Born in ?, 9 August 1818
Took the habit in Penzance (?) on 7 December 1847
Oblation in Grace Dieu on 8 December 1848 (No. 228)
Priestly ordination in Marseilles on 29 June 1851
Dispensed from vows in 1868.

Francis Joseph Lynch was born on 9 August 1818. He began his novitiate with Father Daly, no doubt in Penzance, on 7 December 1847, and made his oblation on 8 December 1848 before Father Casimir Aubert, probably in Grace Dieu. He spent two years as a scholastic in Maryvale in 1848-1850 and one year in the major seminary in Marseilles. In a report dated July 1851 the scholasticate formator Father Jean Marchal wrote: “Brother Lynch leaves me little to say about him on account of his love for tranquillity and solitude. He hardly ever joined in with the community; he communicated with no one and the seminary seemed to bore and exhaust him. He has been here a limited time only and he leaves us hardly a trace.”

He was ordained priest by Bishop de Mazenod on 29 June 1851 and immediately returned to his province. According to some letters and the review Missions OMI he was superior of the reformatory in Glencree in the years 1862-1866. We read in 1862:

“Father Lynch and the community in Glencree continue with ever growing success the great work of reformation of the inmates. They now number 210…” In his report on the Anglo-Irish province dated 21 October 1865 Father Robert Cooke, provincial, adds: “Under the intelligent and judicious direction of Rev. Father Lynch and his zealous colleagues, St. Kevin’s Reformatory must be rated a model institution of its kind, in view of both the perfection and comfort of its internal administration and the immense good done to the young delinquents confided to its care, under the influence of an admirable religious and industrial discipline. Impossible for those who have not seen Glencree to believe that 260 young people of all shapes and sizes, formerly in rags, rascals, vagabonds, could be transformed, under the gentle, benevolent but firm direction of Rev. Father Lynch and his colleagues, into a band of young pupils at ease with themselves, bright and joyful in appearance…”
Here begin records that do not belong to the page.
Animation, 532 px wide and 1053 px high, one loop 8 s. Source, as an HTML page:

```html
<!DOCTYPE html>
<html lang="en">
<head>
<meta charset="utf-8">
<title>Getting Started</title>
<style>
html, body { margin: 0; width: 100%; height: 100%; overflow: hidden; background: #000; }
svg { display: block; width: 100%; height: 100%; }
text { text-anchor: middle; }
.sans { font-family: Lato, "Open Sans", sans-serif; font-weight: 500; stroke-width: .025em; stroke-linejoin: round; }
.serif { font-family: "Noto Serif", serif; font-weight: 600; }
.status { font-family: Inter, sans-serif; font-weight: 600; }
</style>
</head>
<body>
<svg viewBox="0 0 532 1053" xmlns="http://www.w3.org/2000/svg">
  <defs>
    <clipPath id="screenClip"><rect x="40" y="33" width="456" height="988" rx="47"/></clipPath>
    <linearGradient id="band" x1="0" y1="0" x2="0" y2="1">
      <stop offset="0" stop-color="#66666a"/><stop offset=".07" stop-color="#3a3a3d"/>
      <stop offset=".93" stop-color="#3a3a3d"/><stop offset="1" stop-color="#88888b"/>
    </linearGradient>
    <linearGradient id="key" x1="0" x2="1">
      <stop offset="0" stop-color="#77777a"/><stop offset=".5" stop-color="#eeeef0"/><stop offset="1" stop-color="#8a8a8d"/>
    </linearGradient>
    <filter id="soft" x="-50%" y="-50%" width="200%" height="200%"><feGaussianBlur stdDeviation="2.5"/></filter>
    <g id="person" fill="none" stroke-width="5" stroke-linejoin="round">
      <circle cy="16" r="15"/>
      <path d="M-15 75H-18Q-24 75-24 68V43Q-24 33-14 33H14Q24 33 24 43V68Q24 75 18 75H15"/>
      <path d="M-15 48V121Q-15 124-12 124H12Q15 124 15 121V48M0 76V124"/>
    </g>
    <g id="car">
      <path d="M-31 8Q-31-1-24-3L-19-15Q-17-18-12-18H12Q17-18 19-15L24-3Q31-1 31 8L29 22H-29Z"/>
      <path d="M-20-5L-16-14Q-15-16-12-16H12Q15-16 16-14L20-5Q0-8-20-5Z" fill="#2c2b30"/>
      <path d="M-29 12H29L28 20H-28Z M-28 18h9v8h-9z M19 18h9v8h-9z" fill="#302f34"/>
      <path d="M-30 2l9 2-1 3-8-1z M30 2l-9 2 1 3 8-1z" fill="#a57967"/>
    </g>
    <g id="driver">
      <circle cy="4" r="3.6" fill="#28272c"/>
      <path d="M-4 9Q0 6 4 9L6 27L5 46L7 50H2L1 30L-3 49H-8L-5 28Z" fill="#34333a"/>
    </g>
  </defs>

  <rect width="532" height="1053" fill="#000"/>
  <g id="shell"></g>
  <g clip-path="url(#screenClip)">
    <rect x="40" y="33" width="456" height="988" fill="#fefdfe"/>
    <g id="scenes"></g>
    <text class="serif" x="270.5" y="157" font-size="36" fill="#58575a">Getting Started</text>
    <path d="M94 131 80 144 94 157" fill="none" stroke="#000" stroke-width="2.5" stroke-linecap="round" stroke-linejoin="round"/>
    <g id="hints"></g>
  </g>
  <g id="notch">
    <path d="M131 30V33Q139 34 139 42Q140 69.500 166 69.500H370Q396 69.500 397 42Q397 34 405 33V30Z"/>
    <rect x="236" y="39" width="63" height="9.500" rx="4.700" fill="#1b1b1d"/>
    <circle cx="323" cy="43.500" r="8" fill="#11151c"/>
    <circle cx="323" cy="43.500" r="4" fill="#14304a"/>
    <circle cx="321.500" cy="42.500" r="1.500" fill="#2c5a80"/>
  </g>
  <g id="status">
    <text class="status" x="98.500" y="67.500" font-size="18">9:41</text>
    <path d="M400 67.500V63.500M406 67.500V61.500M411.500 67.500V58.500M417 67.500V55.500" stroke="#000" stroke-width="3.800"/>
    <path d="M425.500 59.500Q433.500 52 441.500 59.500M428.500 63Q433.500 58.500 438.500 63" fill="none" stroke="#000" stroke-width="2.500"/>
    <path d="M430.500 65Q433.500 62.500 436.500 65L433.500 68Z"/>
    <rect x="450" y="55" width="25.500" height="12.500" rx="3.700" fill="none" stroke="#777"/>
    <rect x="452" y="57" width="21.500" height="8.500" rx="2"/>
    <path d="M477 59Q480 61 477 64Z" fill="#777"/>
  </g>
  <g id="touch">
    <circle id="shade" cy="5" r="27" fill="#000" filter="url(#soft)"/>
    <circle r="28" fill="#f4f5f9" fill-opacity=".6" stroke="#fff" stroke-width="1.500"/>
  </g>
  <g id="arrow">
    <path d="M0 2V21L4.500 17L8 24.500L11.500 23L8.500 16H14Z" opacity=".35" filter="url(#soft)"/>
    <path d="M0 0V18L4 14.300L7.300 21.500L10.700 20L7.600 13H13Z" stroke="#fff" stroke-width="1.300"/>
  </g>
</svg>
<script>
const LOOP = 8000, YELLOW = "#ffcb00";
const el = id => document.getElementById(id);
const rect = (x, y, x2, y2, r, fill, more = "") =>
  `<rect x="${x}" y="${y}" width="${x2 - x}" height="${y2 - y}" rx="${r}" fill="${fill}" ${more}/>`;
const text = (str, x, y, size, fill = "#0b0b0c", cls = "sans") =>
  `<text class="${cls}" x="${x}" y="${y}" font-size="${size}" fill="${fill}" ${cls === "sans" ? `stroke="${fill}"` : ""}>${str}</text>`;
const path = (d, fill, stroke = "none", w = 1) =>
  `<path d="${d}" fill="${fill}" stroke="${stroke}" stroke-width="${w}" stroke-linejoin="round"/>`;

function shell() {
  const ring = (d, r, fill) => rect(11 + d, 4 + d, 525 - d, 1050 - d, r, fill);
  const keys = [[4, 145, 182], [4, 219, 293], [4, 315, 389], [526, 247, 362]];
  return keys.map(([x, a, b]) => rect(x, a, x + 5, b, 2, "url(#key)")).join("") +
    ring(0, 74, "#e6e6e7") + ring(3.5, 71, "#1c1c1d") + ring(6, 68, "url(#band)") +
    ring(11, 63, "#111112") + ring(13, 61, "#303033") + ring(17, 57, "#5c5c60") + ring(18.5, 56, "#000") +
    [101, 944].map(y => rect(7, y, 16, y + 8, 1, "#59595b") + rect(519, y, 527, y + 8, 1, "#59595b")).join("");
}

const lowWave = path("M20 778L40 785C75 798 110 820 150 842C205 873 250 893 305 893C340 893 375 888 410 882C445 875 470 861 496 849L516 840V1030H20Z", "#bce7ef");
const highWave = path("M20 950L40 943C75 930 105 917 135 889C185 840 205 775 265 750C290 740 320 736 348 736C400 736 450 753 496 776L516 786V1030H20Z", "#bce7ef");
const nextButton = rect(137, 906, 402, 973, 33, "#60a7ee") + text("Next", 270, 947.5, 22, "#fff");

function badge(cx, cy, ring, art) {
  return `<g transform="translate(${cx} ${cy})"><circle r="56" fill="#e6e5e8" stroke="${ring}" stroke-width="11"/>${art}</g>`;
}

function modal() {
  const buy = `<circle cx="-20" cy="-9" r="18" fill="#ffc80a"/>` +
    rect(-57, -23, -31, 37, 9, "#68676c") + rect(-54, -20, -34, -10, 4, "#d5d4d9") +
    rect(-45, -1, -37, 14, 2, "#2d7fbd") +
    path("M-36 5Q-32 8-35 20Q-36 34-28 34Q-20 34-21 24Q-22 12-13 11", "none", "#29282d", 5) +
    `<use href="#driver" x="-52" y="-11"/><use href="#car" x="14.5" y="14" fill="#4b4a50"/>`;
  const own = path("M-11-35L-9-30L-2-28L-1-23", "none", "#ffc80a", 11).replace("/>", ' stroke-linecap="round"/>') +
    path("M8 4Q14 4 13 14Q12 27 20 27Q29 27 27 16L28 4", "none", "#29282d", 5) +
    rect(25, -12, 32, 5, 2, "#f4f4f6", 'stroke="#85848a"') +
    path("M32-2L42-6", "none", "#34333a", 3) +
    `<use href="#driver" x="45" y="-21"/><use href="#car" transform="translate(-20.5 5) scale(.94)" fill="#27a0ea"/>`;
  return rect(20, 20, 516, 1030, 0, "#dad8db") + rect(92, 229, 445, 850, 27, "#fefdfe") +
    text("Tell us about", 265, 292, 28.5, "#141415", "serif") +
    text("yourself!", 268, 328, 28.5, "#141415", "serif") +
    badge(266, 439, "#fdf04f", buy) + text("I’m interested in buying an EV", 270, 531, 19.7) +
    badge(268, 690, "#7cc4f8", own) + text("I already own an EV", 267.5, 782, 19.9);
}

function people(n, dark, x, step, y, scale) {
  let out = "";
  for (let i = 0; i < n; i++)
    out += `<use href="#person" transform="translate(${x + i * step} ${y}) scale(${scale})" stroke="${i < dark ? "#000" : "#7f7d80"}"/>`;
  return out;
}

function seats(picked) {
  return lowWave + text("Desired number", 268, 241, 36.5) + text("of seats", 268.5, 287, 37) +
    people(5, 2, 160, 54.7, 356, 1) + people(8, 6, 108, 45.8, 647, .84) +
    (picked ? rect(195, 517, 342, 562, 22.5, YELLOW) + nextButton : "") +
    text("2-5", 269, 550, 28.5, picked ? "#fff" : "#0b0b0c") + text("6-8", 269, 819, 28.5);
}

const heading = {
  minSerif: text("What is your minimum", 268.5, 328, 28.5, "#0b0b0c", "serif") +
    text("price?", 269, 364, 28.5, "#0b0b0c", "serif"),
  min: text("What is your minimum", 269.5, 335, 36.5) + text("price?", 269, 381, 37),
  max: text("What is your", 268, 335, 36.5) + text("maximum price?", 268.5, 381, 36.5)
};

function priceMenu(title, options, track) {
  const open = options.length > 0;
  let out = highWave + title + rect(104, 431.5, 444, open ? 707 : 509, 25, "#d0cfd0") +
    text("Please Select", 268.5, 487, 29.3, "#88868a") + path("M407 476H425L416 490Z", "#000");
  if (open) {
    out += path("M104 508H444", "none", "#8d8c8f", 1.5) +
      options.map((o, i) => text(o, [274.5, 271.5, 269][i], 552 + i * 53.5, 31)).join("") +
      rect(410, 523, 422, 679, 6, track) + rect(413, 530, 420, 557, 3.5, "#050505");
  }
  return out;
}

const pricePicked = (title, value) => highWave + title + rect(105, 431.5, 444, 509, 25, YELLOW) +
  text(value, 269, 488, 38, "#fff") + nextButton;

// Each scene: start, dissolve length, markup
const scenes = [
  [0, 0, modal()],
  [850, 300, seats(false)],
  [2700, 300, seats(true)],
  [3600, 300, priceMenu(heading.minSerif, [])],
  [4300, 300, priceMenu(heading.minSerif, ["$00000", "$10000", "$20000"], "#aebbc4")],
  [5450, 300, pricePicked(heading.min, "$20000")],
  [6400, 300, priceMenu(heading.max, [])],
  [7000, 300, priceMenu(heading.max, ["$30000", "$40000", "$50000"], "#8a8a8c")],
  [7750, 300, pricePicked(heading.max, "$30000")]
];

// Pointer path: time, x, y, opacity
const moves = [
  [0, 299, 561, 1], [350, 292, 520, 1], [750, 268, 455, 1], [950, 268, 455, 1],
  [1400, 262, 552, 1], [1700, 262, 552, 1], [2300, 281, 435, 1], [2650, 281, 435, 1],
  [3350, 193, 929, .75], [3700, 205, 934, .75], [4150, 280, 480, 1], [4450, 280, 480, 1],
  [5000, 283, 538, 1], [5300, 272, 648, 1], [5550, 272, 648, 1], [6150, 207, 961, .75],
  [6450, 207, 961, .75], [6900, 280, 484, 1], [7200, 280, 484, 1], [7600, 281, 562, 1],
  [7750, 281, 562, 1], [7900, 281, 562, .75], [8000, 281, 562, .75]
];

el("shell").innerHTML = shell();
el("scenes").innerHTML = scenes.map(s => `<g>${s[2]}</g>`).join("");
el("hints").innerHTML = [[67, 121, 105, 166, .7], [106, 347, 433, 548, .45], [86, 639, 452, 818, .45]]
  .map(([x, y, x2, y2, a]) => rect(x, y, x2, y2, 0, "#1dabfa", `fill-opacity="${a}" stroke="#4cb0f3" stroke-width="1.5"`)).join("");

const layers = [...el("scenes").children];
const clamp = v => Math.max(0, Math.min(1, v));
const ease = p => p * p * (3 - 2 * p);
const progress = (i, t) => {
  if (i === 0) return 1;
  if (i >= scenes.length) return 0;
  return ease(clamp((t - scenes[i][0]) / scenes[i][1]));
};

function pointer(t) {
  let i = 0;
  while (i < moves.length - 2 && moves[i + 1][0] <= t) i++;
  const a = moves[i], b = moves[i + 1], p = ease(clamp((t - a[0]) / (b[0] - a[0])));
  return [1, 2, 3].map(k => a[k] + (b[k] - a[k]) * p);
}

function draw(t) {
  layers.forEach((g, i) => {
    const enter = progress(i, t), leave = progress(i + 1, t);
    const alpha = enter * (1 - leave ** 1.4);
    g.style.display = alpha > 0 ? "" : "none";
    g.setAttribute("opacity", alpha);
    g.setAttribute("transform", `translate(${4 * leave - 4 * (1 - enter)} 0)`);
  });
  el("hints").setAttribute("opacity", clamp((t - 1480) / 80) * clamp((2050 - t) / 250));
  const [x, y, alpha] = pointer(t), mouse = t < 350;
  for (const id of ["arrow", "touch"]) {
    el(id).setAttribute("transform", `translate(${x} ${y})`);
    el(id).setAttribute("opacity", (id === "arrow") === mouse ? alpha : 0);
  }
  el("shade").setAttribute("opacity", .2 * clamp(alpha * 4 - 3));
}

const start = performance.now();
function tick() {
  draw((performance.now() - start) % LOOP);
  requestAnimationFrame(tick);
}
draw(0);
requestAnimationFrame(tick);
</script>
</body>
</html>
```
In 1868 he is a preacher and asks for a dispensation from his vows “on the ground that he cannot adapt himself to community life and thinks that the secular priesthood will be better for his health…” At the meeting of the General Council on 7 May 1868 he was allowed to ask the Congregation of Propaganda Fide for the dispensation. After leaving he was for 10 years a parish priest in the diocese of Shrewsbury, then chaplain in the establishment of a rich landowner in the archdiocese of Edinburgh, Scotland. In October 1886 he asked Father Joseph Fabre for readmission to the Congregation. In a letter to Father Charles Tatin dated 8 November 1887 we learn that the Superior General did not give his consent.

A Father ‘Linch’ is noted as one of the Oblates present in Leeds on 21 May 1853 for the blessing of the first stone of the new church of Mary Immaculate.

Michael Hughes, o.m.i.